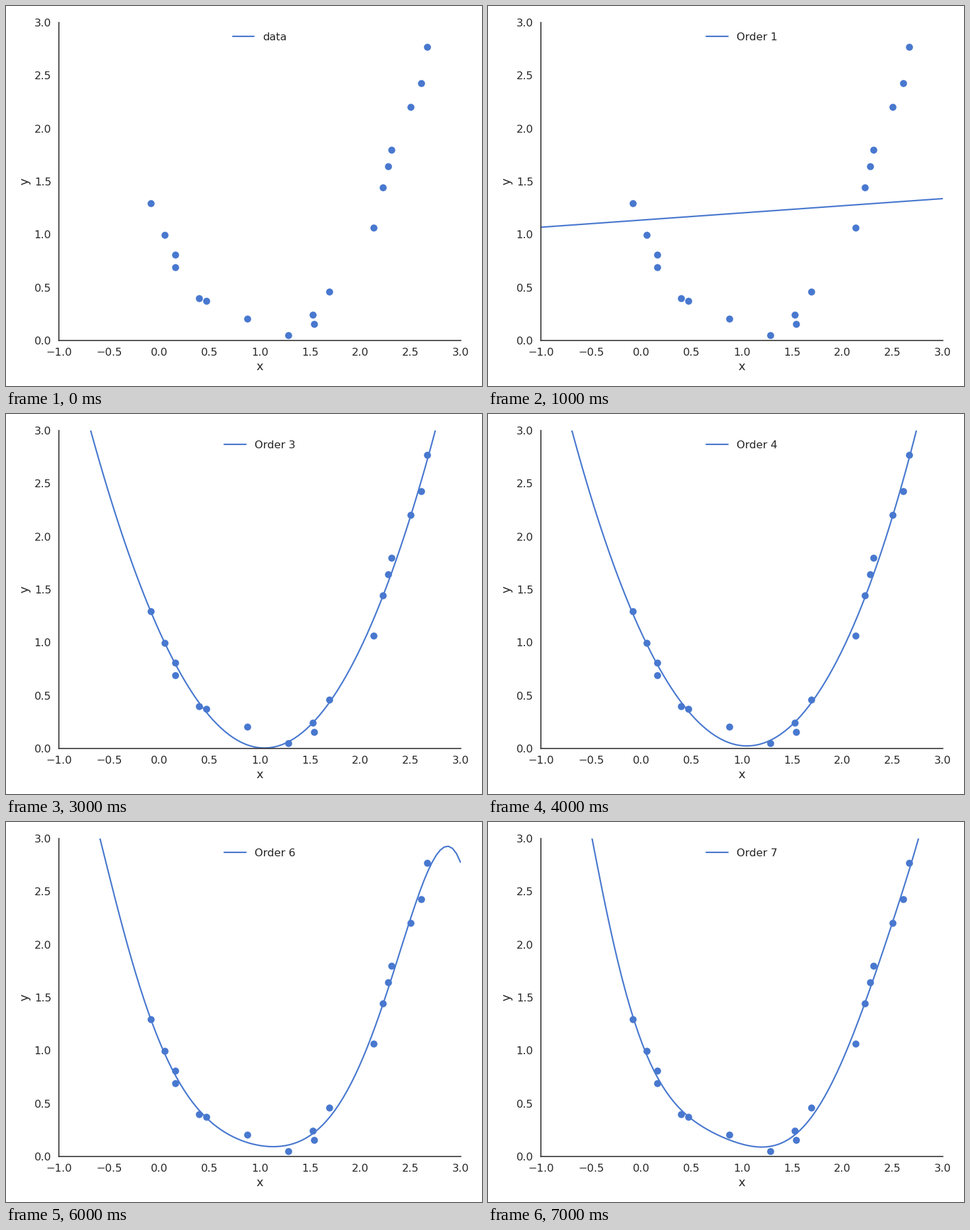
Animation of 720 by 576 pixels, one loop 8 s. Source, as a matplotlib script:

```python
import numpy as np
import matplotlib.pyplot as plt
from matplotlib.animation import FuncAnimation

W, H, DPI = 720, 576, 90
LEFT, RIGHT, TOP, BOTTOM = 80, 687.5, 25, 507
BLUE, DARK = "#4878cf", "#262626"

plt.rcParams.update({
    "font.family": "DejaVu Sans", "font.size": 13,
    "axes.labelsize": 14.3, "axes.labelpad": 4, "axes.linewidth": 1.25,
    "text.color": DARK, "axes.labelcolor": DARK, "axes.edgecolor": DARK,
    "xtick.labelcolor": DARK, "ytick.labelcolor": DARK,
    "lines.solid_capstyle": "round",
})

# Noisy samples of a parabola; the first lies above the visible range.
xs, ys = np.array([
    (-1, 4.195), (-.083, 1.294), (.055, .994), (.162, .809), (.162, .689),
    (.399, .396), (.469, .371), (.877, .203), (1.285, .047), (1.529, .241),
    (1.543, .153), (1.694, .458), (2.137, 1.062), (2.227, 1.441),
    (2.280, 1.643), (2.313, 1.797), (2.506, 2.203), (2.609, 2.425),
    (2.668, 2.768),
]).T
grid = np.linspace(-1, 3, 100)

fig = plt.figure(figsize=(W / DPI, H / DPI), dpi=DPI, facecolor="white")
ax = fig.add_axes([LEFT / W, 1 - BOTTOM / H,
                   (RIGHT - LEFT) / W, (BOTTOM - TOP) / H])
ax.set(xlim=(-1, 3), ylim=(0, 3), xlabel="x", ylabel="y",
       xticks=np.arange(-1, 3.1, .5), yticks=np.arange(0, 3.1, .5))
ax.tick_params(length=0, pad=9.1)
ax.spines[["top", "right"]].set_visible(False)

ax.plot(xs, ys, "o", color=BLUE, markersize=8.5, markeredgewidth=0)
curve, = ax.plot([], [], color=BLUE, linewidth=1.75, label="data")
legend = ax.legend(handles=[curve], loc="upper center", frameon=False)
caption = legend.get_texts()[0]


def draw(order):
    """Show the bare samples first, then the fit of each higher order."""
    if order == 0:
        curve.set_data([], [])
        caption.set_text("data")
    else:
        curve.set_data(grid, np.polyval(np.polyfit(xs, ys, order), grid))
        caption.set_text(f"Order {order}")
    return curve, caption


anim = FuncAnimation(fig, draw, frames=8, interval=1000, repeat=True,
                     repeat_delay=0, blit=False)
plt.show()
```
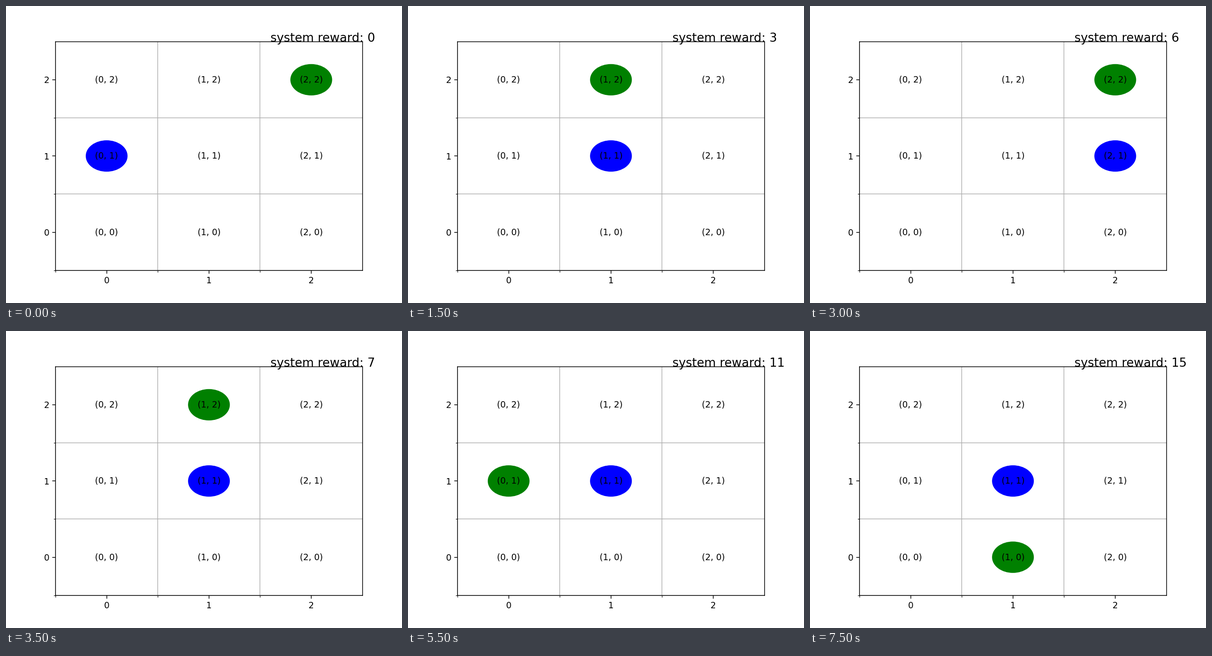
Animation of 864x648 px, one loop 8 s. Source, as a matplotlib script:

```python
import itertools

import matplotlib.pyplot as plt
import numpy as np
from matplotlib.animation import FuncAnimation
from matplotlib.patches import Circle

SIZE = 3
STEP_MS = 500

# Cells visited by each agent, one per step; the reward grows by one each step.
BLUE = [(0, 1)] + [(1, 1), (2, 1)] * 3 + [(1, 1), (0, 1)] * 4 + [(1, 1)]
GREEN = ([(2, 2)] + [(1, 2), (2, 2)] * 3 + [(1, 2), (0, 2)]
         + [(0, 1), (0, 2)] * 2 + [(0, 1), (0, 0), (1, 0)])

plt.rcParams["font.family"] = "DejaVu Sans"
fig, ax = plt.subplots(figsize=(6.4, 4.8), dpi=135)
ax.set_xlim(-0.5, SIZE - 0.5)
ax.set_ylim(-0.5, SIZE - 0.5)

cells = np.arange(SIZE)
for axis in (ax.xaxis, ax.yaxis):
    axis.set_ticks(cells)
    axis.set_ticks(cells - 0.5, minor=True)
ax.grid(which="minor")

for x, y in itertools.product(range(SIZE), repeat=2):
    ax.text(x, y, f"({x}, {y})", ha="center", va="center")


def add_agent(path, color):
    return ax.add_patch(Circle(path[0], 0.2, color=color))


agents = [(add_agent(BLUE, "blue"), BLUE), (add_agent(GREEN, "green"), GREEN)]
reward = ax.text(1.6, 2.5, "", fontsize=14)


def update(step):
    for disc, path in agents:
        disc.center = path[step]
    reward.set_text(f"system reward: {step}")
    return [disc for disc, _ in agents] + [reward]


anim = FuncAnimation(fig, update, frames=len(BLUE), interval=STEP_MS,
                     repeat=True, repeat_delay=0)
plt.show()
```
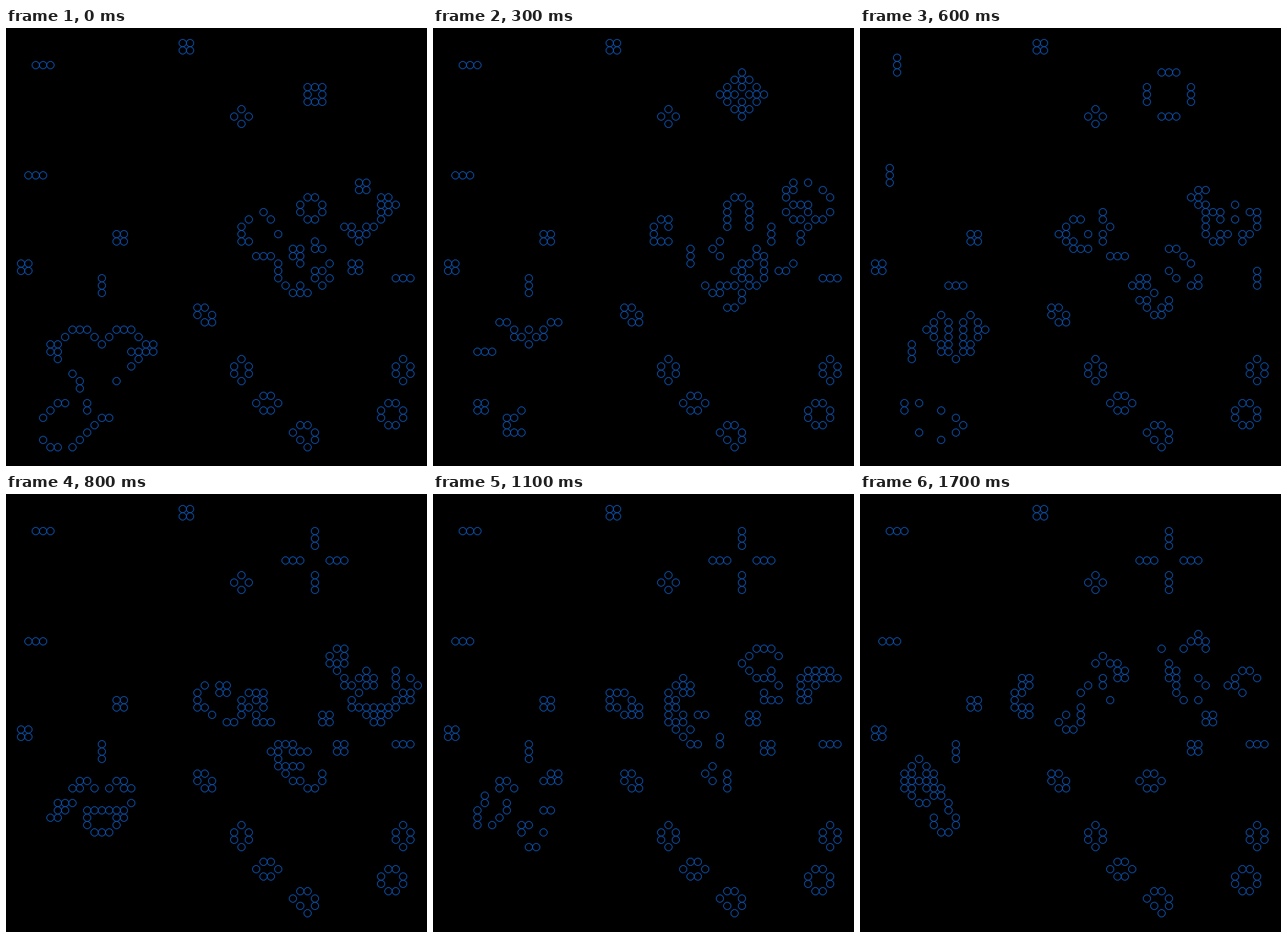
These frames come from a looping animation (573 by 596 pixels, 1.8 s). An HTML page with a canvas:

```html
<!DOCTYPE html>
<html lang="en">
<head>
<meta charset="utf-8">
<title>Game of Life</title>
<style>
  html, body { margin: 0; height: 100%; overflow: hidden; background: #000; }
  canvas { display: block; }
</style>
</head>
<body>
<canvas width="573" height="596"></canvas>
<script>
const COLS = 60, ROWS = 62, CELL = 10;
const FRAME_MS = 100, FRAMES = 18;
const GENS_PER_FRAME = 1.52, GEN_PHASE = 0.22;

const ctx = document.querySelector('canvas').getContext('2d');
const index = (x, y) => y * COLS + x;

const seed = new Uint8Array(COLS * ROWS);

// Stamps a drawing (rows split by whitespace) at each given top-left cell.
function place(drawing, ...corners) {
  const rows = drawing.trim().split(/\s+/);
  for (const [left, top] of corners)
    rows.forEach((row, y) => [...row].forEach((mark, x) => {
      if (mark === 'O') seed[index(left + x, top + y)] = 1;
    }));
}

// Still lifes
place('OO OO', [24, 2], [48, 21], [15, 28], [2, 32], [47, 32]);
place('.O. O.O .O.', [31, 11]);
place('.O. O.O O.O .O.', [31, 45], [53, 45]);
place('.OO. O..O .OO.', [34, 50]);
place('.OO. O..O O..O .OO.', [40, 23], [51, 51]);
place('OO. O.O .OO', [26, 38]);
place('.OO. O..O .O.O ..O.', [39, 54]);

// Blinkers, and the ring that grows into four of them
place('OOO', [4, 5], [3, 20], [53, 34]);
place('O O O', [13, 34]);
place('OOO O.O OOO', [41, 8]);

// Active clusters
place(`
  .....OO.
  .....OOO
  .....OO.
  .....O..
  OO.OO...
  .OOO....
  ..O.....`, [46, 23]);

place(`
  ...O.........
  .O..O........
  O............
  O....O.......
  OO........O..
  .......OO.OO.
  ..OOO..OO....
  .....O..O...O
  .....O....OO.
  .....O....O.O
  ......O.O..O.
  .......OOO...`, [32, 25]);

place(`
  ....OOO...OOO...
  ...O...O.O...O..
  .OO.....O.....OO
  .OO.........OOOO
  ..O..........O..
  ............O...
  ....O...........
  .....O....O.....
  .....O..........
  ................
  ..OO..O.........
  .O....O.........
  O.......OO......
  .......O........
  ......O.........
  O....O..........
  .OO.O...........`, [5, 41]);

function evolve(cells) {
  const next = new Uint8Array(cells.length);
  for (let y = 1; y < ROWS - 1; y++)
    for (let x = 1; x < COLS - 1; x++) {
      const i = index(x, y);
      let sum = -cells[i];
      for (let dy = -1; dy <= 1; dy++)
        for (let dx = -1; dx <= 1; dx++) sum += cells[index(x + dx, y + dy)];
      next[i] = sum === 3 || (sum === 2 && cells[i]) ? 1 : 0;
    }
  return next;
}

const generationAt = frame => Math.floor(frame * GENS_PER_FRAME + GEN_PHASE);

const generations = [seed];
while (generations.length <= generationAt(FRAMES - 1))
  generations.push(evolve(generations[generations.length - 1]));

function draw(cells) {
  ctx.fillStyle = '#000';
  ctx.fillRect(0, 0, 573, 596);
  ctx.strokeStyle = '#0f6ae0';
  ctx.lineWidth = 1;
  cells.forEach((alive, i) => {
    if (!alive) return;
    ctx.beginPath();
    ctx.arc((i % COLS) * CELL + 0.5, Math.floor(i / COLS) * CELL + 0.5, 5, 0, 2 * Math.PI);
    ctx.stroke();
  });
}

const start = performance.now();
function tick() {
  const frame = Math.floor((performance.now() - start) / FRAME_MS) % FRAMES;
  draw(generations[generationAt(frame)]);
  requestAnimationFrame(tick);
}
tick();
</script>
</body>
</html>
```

◇ ◇ ◇ ◇

DIRECTIONS: In the records above, find each line that holds the word "BLUE"; copy all such lines.

WRITTEN RESPONSE:
BLUE, DARK = "#4878cf", "#262626"
ax.plot(xs, ys, "o", color=BLUE, markersize=8.5, markeredgewidth=0)
curve, = ax.plot([], [], color=BLUE, linewidth=1.75, label="data")
BLUE = [(0, 1)] + [(1, 1), (2, 1)] * 3 + [(1, 1), (0, 1)] * 4 + [(1, 1)]
agents = [(add_agent(BLUE, "blue"), BLUE), (add_agent(GREEN, "green"), GREEN)]
anim = FuncAnimation(fig, update, frames=len(BLUE), interval=STEP_MS,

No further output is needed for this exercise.